PROBLEM STATEMENT
Take the data below and copy exactly the lines starting at the one with "56px; display: flex;" and finishing at the one with "none; display: grid;", both included.

DATA UNDER STUDY
------------------------------------------------

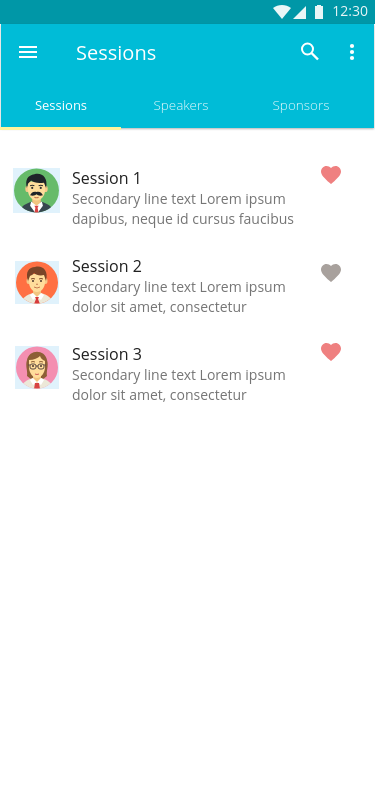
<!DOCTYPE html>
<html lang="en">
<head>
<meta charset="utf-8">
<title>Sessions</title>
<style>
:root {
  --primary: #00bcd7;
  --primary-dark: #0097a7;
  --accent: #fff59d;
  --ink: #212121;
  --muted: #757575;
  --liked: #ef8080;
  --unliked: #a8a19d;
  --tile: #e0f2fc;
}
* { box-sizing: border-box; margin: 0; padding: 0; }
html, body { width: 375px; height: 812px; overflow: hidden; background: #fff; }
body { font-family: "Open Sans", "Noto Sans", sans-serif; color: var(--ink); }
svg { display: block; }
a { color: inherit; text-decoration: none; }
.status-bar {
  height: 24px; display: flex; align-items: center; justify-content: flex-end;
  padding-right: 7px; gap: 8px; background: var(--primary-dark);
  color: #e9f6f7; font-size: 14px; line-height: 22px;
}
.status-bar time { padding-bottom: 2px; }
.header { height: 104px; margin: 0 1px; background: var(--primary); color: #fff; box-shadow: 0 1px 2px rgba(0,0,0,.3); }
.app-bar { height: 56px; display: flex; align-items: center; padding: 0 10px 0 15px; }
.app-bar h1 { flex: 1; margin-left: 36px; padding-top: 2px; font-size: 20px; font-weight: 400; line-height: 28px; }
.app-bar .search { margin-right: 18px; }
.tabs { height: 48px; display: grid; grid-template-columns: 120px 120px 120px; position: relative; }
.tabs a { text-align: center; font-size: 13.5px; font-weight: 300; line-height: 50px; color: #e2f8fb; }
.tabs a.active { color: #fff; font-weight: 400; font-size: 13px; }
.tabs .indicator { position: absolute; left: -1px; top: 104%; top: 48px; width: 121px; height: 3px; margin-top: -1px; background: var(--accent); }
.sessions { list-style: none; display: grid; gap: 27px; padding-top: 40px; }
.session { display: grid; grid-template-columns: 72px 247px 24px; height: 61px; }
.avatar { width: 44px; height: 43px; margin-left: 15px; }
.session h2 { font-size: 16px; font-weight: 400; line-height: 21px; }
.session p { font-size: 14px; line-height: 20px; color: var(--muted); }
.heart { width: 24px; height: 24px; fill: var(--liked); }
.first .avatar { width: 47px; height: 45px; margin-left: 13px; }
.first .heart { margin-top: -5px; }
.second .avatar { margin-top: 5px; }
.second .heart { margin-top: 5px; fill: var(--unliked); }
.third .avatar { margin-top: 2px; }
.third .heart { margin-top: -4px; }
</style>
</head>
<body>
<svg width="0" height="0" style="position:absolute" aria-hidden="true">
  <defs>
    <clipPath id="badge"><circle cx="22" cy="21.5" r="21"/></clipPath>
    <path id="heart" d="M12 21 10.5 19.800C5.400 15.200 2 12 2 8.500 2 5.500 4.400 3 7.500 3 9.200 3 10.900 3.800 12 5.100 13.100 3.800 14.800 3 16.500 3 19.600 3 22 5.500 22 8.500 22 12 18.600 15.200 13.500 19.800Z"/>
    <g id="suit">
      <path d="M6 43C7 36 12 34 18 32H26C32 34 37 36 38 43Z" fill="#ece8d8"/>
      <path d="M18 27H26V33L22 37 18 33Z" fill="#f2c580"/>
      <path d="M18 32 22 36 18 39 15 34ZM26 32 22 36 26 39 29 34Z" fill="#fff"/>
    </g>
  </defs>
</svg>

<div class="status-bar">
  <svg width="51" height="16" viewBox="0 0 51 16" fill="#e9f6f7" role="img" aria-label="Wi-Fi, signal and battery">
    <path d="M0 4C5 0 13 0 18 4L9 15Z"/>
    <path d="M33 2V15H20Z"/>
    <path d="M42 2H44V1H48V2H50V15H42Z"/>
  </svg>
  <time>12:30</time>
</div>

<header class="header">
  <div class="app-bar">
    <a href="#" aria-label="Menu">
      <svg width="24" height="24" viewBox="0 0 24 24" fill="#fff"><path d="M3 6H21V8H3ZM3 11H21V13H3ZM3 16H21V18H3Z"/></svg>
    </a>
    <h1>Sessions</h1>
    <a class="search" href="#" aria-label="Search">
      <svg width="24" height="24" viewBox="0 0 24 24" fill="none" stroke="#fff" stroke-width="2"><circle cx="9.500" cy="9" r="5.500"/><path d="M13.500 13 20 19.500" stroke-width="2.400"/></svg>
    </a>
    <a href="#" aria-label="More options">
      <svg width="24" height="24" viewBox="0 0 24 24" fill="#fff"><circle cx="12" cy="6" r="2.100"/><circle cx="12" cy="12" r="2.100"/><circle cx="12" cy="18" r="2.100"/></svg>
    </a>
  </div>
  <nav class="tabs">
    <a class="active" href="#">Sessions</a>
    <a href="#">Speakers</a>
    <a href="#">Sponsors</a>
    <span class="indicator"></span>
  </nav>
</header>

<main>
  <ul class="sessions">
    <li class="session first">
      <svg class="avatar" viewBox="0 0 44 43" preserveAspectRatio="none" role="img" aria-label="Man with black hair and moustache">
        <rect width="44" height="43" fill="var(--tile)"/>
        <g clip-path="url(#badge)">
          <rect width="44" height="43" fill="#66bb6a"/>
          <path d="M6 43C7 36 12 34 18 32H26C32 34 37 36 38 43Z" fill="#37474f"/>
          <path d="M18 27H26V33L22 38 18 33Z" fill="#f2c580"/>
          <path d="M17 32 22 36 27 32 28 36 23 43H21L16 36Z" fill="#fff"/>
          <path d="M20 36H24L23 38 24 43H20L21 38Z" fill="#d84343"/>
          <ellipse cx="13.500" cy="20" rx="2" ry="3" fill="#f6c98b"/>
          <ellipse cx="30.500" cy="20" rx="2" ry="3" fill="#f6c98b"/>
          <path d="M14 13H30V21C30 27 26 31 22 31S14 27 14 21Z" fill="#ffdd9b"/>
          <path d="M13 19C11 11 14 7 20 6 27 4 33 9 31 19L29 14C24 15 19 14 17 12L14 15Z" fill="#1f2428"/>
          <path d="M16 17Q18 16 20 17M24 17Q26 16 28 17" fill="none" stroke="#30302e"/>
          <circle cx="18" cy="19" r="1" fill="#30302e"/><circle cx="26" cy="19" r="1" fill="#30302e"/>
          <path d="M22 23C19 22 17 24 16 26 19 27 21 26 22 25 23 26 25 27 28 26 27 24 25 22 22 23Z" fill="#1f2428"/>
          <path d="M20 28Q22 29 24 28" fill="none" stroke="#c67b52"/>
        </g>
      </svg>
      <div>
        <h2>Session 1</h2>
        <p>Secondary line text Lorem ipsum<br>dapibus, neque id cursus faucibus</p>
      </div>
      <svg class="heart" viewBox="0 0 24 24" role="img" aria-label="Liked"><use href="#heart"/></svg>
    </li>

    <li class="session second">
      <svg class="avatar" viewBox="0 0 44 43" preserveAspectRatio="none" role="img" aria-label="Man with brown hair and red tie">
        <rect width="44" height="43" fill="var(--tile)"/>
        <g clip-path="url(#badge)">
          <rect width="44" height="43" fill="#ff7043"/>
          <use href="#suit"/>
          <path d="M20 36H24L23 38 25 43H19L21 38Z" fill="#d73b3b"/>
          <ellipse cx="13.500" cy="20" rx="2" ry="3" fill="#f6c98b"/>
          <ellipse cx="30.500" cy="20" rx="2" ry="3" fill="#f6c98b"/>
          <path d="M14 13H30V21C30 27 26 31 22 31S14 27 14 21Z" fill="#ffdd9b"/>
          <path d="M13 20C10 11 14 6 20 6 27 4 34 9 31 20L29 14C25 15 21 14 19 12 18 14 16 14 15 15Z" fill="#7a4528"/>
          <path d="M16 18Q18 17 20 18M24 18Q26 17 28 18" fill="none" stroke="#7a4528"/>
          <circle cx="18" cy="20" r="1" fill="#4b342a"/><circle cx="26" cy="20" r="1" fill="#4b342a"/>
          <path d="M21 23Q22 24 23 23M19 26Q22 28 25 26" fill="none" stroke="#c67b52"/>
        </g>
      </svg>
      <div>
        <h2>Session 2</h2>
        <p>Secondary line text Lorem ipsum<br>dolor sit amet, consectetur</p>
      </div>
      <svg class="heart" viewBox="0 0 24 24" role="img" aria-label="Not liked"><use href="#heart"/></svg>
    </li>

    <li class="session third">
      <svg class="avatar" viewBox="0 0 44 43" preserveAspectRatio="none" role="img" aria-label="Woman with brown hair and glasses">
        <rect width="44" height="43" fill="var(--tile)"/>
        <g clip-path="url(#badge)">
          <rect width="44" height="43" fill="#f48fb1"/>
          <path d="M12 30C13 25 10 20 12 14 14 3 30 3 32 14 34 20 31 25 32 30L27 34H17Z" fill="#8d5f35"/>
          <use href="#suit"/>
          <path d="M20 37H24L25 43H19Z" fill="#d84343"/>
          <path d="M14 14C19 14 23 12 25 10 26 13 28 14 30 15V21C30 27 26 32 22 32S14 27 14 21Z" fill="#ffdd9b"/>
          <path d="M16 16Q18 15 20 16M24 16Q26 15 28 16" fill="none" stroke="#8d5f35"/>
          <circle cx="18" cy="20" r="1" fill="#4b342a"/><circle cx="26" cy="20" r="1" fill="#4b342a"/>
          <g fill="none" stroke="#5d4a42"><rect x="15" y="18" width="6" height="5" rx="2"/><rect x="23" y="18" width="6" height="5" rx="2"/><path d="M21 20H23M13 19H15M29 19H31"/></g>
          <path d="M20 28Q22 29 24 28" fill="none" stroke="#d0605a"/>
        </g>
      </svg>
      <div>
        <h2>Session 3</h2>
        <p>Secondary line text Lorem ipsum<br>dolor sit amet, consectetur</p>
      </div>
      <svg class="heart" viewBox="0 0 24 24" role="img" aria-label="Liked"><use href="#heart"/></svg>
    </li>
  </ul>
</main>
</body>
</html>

------------------------------------------------

RESPONSE
.app-bar { height: 56px; display: flex; align-items: center; padding: 0 10px 0 15px; }
.app-bar h1 { flex: 1; margin-left: 36px; padding-top: 2px; font-size: 20px; font-weight: 400; line-height: 28px; }
.app-bar .search { margin-right: 18px; }
.tabs { height: 48px; display: grid; grid-template-columns: 120px 120px 120px; position: relative; }
.tabs a { text-align: center; font-size: 13.5px; font-weight: 300; line-height: 50px; color: #e2f8fb; }
.tabs a.active { color: #fff; font-weight: 400; font-size: 13px; }
.tabs .indicator { position: absolute; left: -1px; top: 104%; top: 48px; width: 121px; height: 3px; margin-top: -1px; background: var(--accent); }
.sessions { list-style: none; display: grid; gap: 27px; padding-top: 40px; }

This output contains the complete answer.